By Dan Verderosa, September 20, 2018
Psychologist Jean Twenge will present advice for the smartphone generation.

Psychologist and author Jean Twenge will speak about the effects of mobile and social media during a lecture at Ithaca College on Thursday, September 27. Free and open to the public, her talk will be held at 7:30 p.m. in Philips Hall’s Emerson Suites.

Doors will open approximately 30 minutes before the event. Students enrolled in the Media for Social Responsibility course will be seated ahead of time, as this lecture is part of their course.

A professor of psychology at San Diego State University, Twenge’s research focuses on generational differences. She argues that today’s traditional-age college students — the first generation to spend their adolescence with smartphones — are growing up more slowly, spend more time online and less face-to-face time with their friends, and are more likely to experience unhappiness, anxiety, depression and sleep deprivation. Her talk at Ithaca College will focus on how mobile and social media have changed society, as well as people’s personal and professional lives. She will discuss ways to find a healthy balance between technology and humanity.

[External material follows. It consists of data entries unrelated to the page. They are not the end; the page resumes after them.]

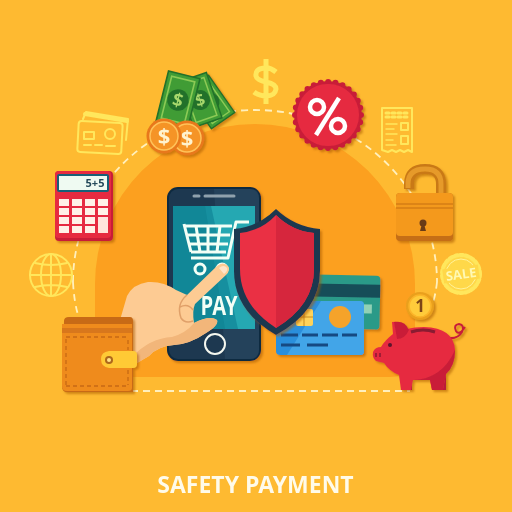
<!DOCTYPE html>
<html lang="en">
<head>
<meta charset="utf-8">
<title>Safety Payment</title>
<style>
:root{--sun:#feba31;--dome:#fca01f;--navy:#1d3850;--navy-light:#2b4c64;--teal:#168f9f;--teal-dark:#0d7c8d;--red:#e62c40;--red-dark:#c91f39;--line:#ffe75c;--leather:#ef8b1d;--leather-dark:#c76a14;--green:#3f9c35;--green-dark:#23712a;--skin:#fdcb93;--skin-dark:#f2b67a;--blue:#2b8fdc}
*{margin:0;padding:0;box-sizing:border-box}
html,body{width:512px;height:512px;overflow:hidden}
.poster{position:relative;width:512px;height:512px;background:var(--sun);overflow:hidden}
.scene{position:absolute;inset:0;display:block}
.title{position:absolute;left:0;top:469px;width:511px;text-align:center;font:700 23px/30px "Open Sans","Noto Sans",sans-serif;color:#fffbea;white-space:nowrap}
.scene text{font-family:"Open Sans","Noto Sans",sans-serif;font-weight:700;text-anchor:middle}
.outline{fill:none;stroke:var(--line);stroke-width:2;stroke-linejoin:round;stroke-linecap:round}
.stitch{fill:none;stroke:var(--leather-dark);stroke-width:1.3;stroke-dasharray:4 3}
</style>
</head>
<body>
<main class="poster">
<svg class="scene" width="512" height="512" viewBox="0 0 512 512" role="img" aria-label="Hand paying on a phone, surrounded by shopping and money icons">
<defs>
<filter id="drop" x="-20%" y="-20%" width="150%" height="150%"><feDropShadow dx="2" dy="2" stdDeviation="1" flood-color="#a85a00" flood-opacity=".55"/></filter>
<clipPath id="screen"><rect x="173" y="206" width="82" height="123"/></clipPath>
<clipPath id="shield-half"><rect x="276" y="200" width="50" height="140"/></clipPath>
<path id="shield-face" d="M276 215Q292 231 314 233V269Q314 305 276 328Q240 305 240 269V233Q261 231 276 215Z"/>
<g id="banknote">
<rect x="-15" y="-24" width="30" height="48" fill="var(--green)" stroke="var(--green-dark)" stroke-width="1.5"/>
<rect x="-11" y="-20" width="22" height="40" fill="none" stroke="#8cca55" stroke-width="1.5"/>
<circle r="10" fill="var(--green-dark)"/>
<text y="6" font-size="17" fill="#a8d86c">$</text>
</g>
<g id="coin">
<circle r="17.5" fill="#e8781a"/><circle r="14" fill="#f59427" stroke="#ffc259" stroke-width="1.5"/>
<text y="8" font-size="22" fill="#fff3cf">$</text>
</g>
<g id="key-row"><rect width="10" height="7"/><rect x="13" width="10" height="7"/><rect x="26" width="10" height="7"/><rect x="39" width="10" height="7"/></g>
</defs>

<g id="backdrop">
<path d="M95 284A160 160 0 0 1 415 284V352Q415 377 390 377H120Q95 377 95 352Z" fill="var(--dome)"/>
<path d="M73 282A182 172 0 0 1 437 282M131 391H410M73 282Q74 301 78 315M437 282Q436 292 433 303" fill="none" stroke="#fff0bd" stroke-width="1.8" stroke-dasharray="7 5"/>
</g>

<g id="outlined-cards" class="outline">
<path d="M83 119L86 112L128 119L126 140"/>
<path d="M85 114L127 121" stroke-width="4"/>
<rect x="78" y="122" width="44" height="31" rx="3" fill="var(--sun)" transform="rotate(3 100 137)"/>
<path d="M84 132H94V139H84ZM84 145H91M95 145H102M106 146H115"/>
<circle cx="110" cy="134" r="5"/>
</g>

<g id="dollar-sign" fill="none" stroke="var(--line)" stroke-width="5">
<path d="M276 72Q270 67 264 68Q255 69 256 76Q257 80 266 82Q276 84 276 89Q275 96 266 96Q259 96 254 92M266 59V104"/>
</g>

<g id="outlined-receipt" class="outline">
<path d="M382 108H412V152L408 150L404 152L400 150L396 152L392 150L388 152L382 150Z"/>
<path d="M386 113H408M386 117H408" stroke-width="3" stroke-dasharray="3 3"/>
<path d="M386 124H397M386 129H394M386 134H397M386 140H393M386 145H396" stroke-width="1.5"/>
<path d="M401 123H408V130H401ZM401 136H408V144H401Z"/>
</g>

<g id="outlined-globe" class="outline">
<circle cx="51" cy="275" r="21"/><ellipse cx="51" cy="275" rx="10" ry="21"/>
<path d="M51 254V296M30 275H72M35 263Q51 267 67 263M35 287Q51 283 67 287"/>
</g>

<g id="sale-seal">
<circle cx="461" cy="274" r="18.5" fill="#ffd849"/>
<circle class="outline" cx="461" cy="274" r="19" style="stroke-width:4;stroke-dasharray:3 2.5"/>
<circle cx="461" cy="274" r="15" fill="none" stroke="#fff39c"/>
<rect x="443" y="267" width="36" height="14" fill="#ffd849" transform="rotate(-8 461 274)"/>
<text x="461" y="279" font-size="13" fill="#fff9b4" transform="rotate(-8 461 274)">SALE</text>
</g>

<g id="cash" filter="url(#drop)">
<use href="#banknote" transform="translate(210 102) rotate(-35) scale(.95)"/>
<use href="#banknote" transform="translate(200 100) rotate(-19)"/>
<use href="#banknote" transform="translate(178 100) rotate(14) scale(1.08)"/>
<use href="#coin" transform="translate(187 138)"/>
<use href="#coin" transform="translate(164 136)"/>
</g>

<g id="discount-seal" filter="url(#drop)">
<circle cx="328" cy="115" r="34" fill="var(--red-dark)"/>
<circle cx="328" cy="115" r="33" fill="none" stroke="var(--red-dark)" stroke-width="6" stroke-linecap="round" stroke-dasharray="0 7.4"/>
<circle cx="328" cy="115" r="31" fill="var(--red)"/>
<g fill="none" stroke="#fff" stroke-width="4.5"><circle cx="317" cy="107" r="7"/><circle cx="338" cy="126" r="7"/><path d="M339 98L316 135"/></g>
</g>

<g id="calculator" filter="url(#drop)">
<rect x="55" y="171" width="58" height="70" rx="4" fill="var(--red-dark)"/>
<rect x="55" y="171" width="56" height="67" rx="4" fill="var(--red)"/>
<rect x="57" y="174" width="52" height="18" rx="2" fill="#176078"/>
<rect x="59" y="176" width="48" height="14" fill="#effaf2"/>
<text x="95" y="187" font-size="11" fill="#24495a">5+5</text>
<g fill="#fff1e7"><use href="#key-row" x="59" y="199"/><use href="#key-row" x="59" y="208"/><use href="#key-row" x="59" y="217"/><use href="#key-row" x="59" y="226"/></g>
<rect x="98" y="217" width="10" height="16" fill="#ffe4dc"/>
</g>

<g id="padlock" filter="url(#drop)">
<path d="M409 189V184Q409 169 425 169Q441 169 441 184V198" fill="none" stroke="#c97916" stroke-width="10"/>
<path d="M408 188V184Q408 169 425 169Q441 169 441 184V198" fill="none" stroke="#e69a29" stroke-width="5"/>
<rect x="396" y="193" width="57" height="48" rx="4" fill="#c56e14"/>
<rect x="396" y="193" width="57" height="43" rx="4" fill="#f4991f"/>
<path d="M396 204H453M396 208H453" stroke="#d67d17" stroke-width="1.5"/>
<circle cx="423" cy="223" r="3.5" fill="#6a3a17"/><path d="M422 224H424L426 231H420Z" fill="#6a3a17"/>
</g>

<g id="bank-cards" filter="url(#drop)">
<g transform="rotate(1 340 300)">
<rect x="299" y="275" width="81" height="54" rx="4" fill="#2c9a88"/>
<rect x="299" y="284" width="81" height="13" fill="#174d59"/>
<rect x="320" y="304" width="52" height="9" fill="#91d1b5"/>
</g>
<rect x="276" y="301" width="88" height="54" rx="4" fill="var(--blue)"/>
<path d="M321 301H360Q364 301 364 305V351Q364 355 360 355H287Z" fill="#43a5e8"/>
<rect x="296" y="309" width="17" height="17" rx="2" fill="#ffd35a"/>
<path d="M296 317H313M304 309V326" stroke="#c98b22"/>
<circle cx="340" cy="317" r="11" fill="#f5a329"/>
<path d="M281 335H298M302 335H318M322 335H338M342 335H357M281 345H300M307 345H328" stroke="#174a82" stroke-width="3"/>
</g>

<g id="phone">
<rect x="167" y="187" width="94" height="174" rx="11" fill="#102a40" filter="url(#drop)"/>
<rect x="169" y="189" width="90" height="170" rx="9" fill="var(--navy)"/>
<path d="M214 189H250Q259 189 259 198V350Q259 359 250 359H225Z" fill="var(--navy-light)" opacity=".55"/>
<rect x="173" y="206" width="82" height="123" fill="var(--teal)"/>
<path d="M211 206H255V329H238Z" fill="#25a8b2" clip-path="url(#screen)"/>
<path d="M173 206H205L225 329H173Z" fill="var(--teal-dark)" opacity=".45"/>
<path d="M194 196H199M205 196H234" stroke="#8fa1ad" stroke-width="3" stroke-linecap="round"/>
<circle cx="215" cy="344" r="10" fill="none" stroke="#f4f7ef" stroke-width="2"/>
<g id="cart" fill="none" stroke="#f3fff6" stroke-width="3" stroke-linejoin="round">
<path d="M249 222H236L228 258H191"/>
<path d="M184 226H232M186 235H230M188 244H228M191 252H226M184 224L191 252M196 226L200 252M208 226V252M220 226L217 252"/>
<circle cx="200" cy="269" r="5"/><circle cx="222" cy="269" r="5"/>
</g>
<text x="219" y="315" font-size="27" fill="#f3fff6" textLength="37" lengthAdjust="spacingAndGlyphs">PAY</text>
</g>

<g id="shield">
<path d="M276 209Q295 227 320 229V271Q320 311 276 335Q234 311 234 271V229Q258 227 276 209Z" fill="var(--navy)" filter="url(#drop)"/>
<use href="#shield-face" fill="#ea3044"/>
<use href="#shield-face" fill="#d6263d" clip-path="url(#shield-half)"/>
</g>

<g id="hand">
<path d="M120 320L127 296Q133 284 148 282Q163 281 176 290L187 295L217 266Q223 261 228 266Q231 270 226 275L195 304Q192 311 194 323Q210 315 217 320Q219 325 206 333Q190 344 174 345Q158 346 149 356L132 366Z" fill="var(--skin)"/>
<path d="M194 323Q210 315 217 320Q219 325 206 333Q190 344 174 345Q158 346 149 356L132 366V357Q150 338 172 337Q186 333 194 323Z" fill="var(--skin-dark)"/>
<path d="M187 295Q176 304 181 318Q185 324 193 321M180 307Q188 303 193 310" fill="none" stroke="#e0a069" stroke-width="1.5"/>
<path d="M219 268Q224 264 227 268Q228 271 224 274Z" fill="#ffe5c9"/>
</g>

<g id="wallet" filter="url(#drop)">
<path d="M64 321Q64 317 69 317H130Q133 317 133 321V392H67Q62 392 62 386Z" fill="var(--leather-dark)"/>
<path d="M62 324H132V388Q132 391 128 391H67Q62 391 62 386Z" fill="var(--leather)"/>
<path d="M62 328H132V333H62Z" fill="#d8771a"/>
<path class="stitch" d="M66 337H128M66 386H128M66 339V385M128 340V350M128 370V385"/>
<path d="M109 351H133Q137 351 137 355V364Q137 368 133 368H109Q101 367 101 359Q101 352 109 351Z" fill="#ffca35"/>
<circle cx="109" cy="360" r="4" fill="#ad671c"/><circle cx="109" cy="360" r="2" fill="#ffe28a"/>
</g>

<g id="piggy-bank" filter="url(#drop)">
<path d="M449 338Q458 339 462 332Q465 325 459 324Q453 325 456 331Q459 336 465 327" fill="none" stroke="var(--red-dark)" stroke-width="2"/>
<path d="M401 374H412V390H402ZM433 374H446V390H435Z" fill="#b91d37"/>
<path d="M392 322Q402 320 407 329Q414 327 424 327Q454 328 455 350Q455 366 446 374L443 390H432L430 380H413L411 390H401L399 375Q389 371 384 363L376 361Q372 358 373 352Q375 347 381 347Q385 340 393 334Z" fill="var(--red)"/>
<path d="M455 350Q455 366 446 374L443 390H432L430 380H413Q442 379 455 350Z" fill="var(--red-dark)"/>
<path d="M394 322Q405 320 409 330Q405 339 397 339Z" fill="var(--red-dark)"/>
<path d="M411 332Q423 328 435 332" fill="none" stroke="#891a30" stroke-width="3"/>
<circle cx="390" cy="345" r="2" fill="#5b162a"/>
<path d="M376 353V357M380 353V357" stroke="#891a30" stroke-width="1.5"/>
</g>
<g id="saved-coin" filter="url(#drop)">
<circle cx="420" cy="306" r="14" fill="#eaa01c"/><circle cx="420" cy="306" r="11" fill="#ffcc3a" stroke="#fbb429" stroke-width="1.5"/>
<text x="420" y="312" font-size="17" fill="#7b4518">1</text>
</g>
</svg>
<h1 class="title">SAFETY PAYMENT</h1>
</main>
</body>
</html>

Twenge is the author of more than 140 scientific publications and books, including “iGen: Why Today's Super-Connected Kids Are Growing Up Less Rebellious, More Tolerant, Less Happy — and Completely Unprepared for Adulthood,” “Generation Me: Why Today’s Young Americans Are More Confident, Assertive, Entitled — and More Miserable Than Ever Before,” and “The Narcissism Epidemic: Living in the Age of Entitlement.”

Twenge’s research has been covered by news outlets such as Time, The New York Times and The Washington Post. She has also been featured on television news programs including “Today,” “Good Morning America,” “CBS This Morning,” “Fox and Friends,” “NBC Nightly News” and “Dateline NBC.”

She frequently gives talks and seminars on teaching and working with today’s young generation based on a dataset of 11 million young people. Her audiences have included college faculty and staff, high school teachers, military personnel, camp directors and corporate executives.

Twenge's visit is a part of this year’s Media for Social Responsibility course in the Roy H. Park School, focusing on the issue of distraction and addiction of social media. She will speak to students enrolled in the course prior to her lecture.